If you’re on the West Coast, watching tonight’s total lunar eclipse will require a willingness to stay awake in the middle of the night — plus a lucky break on the weather.
But maybe it’s worth taking a chance: The next opportunity to take in the sight of a blood-red, eclipsed moon won’t come until 2025. And even if it’s cloudy, you can hedge your bets by tuning in NASA’s live stream of the event.
Lunar eclipses occur when Earth and the moon are positioned such that our planet blocks out the sunlight falling on the lunar surface. During a partial eclipse, only a portion of the moon goes dark. Totality occurs when the moon passes directly through the darkest part of Earth’s shadow, known as the umbra.
The partial phase of tonight’s eclipse begins at 1:44 a.m. Tuesday, with totality lasting from 2:17 to 3:42 a.m. During the total phase, the only light falling on the moon’s near side will come from the reddish light refracted by Earth’s atmosphere. Put more poetically, it’s the light from countless sunrises and sunsets.
Unlike total solar eclipses, which can be seen only along a narrow track of territory, lunar eclipses can be seen by half a world at once. Tonight’s zone of totality is centered around the Pacific Rim and takes in Japan and Australia as well as Alaska and Ecuador.
Viewing prospects are, shall we say, less than ideal for Western Washington: The National Weather Service’s sky cover forecast for Seattle suggests that skies will be 80% clouded over during prime time. You’d have to drive east of Moses Lake to better your odds significantly.

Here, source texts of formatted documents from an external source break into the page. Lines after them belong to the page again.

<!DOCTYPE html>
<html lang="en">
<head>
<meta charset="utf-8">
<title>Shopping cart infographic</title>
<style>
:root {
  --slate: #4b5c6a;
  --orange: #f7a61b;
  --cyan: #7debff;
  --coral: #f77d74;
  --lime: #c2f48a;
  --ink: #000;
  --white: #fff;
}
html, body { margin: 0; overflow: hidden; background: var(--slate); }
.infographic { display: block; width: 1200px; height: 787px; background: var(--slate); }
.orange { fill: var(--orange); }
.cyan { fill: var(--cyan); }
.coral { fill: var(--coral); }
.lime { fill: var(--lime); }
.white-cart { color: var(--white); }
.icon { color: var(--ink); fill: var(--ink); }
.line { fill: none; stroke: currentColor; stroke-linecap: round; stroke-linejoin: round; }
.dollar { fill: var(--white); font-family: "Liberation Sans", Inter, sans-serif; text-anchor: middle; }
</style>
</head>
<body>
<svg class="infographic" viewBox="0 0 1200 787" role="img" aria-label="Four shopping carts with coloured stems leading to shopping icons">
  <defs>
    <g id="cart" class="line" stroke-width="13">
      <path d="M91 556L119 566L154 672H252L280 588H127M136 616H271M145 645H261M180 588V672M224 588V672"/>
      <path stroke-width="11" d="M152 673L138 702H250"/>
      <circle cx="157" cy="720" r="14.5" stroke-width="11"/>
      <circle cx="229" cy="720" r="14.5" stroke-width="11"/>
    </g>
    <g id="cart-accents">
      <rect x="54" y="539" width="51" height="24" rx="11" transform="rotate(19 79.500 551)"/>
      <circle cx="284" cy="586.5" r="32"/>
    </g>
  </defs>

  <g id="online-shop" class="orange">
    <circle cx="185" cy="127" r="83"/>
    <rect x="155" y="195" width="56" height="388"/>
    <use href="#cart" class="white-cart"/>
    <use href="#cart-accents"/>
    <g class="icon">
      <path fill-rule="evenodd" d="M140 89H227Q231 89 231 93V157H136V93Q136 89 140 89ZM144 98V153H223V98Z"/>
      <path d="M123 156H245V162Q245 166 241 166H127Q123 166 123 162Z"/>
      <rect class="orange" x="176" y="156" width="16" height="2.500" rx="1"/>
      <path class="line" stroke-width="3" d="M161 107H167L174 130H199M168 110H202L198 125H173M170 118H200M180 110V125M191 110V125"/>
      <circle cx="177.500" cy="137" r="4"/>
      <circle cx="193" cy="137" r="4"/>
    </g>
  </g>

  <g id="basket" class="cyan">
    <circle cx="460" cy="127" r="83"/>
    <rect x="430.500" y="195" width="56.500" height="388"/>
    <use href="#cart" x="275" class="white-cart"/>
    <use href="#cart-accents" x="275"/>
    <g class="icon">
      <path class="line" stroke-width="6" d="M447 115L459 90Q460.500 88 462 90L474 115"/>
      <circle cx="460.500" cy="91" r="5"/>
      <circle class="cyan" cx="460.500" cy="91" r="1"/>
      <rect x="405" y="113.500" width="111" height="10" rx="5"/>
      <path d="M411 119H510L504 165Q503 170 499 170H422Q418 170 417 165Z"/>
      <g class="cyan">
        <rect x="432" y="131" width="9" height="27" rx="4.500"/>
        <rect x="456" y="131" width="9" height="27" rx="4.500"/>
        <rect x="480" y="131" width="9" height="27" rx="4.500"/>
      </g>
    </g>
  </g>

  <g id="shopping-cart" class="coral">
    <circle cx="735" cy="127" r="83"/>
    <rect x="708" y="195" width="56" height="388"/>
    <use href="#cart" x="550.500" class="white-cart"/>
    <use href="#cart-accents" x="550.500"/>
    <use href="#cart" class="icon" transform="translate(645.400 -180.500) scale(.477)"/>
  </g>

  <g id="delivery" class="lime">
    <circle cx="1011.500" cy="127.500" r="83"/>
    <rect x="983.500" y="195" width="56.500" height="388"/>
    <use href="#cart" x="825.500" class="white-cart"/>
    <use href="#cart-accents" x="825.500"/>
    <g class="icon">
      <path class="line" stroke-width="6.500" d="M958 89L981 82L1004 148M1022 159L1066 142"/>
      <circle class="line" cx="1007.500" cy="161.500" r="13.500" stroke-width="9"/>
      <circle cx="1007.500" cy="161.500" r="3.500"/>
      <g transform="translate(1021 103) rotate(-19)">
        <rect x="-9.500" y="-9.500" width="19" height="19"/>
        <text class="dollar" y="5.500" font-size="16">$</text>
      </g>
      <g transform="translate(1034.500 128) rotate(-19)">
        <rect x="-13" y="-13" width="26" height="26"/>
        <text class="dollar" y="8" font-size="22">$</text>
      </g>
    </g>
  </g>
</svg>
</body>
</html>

Fortunately, NASA is planning online coverage of the eclipse starting at 1 a.m. PT — featuring video from vantage points around the zone of totality, plus an interview with NASA lunar scientist Noah Petro. Who knows? All this talk about totality just might get you fired up about the total solar eclipse that’ll be visible over parts of the U.S. on April 8, 2024 — and the next total lunar eclipse on March 13-14, 2025.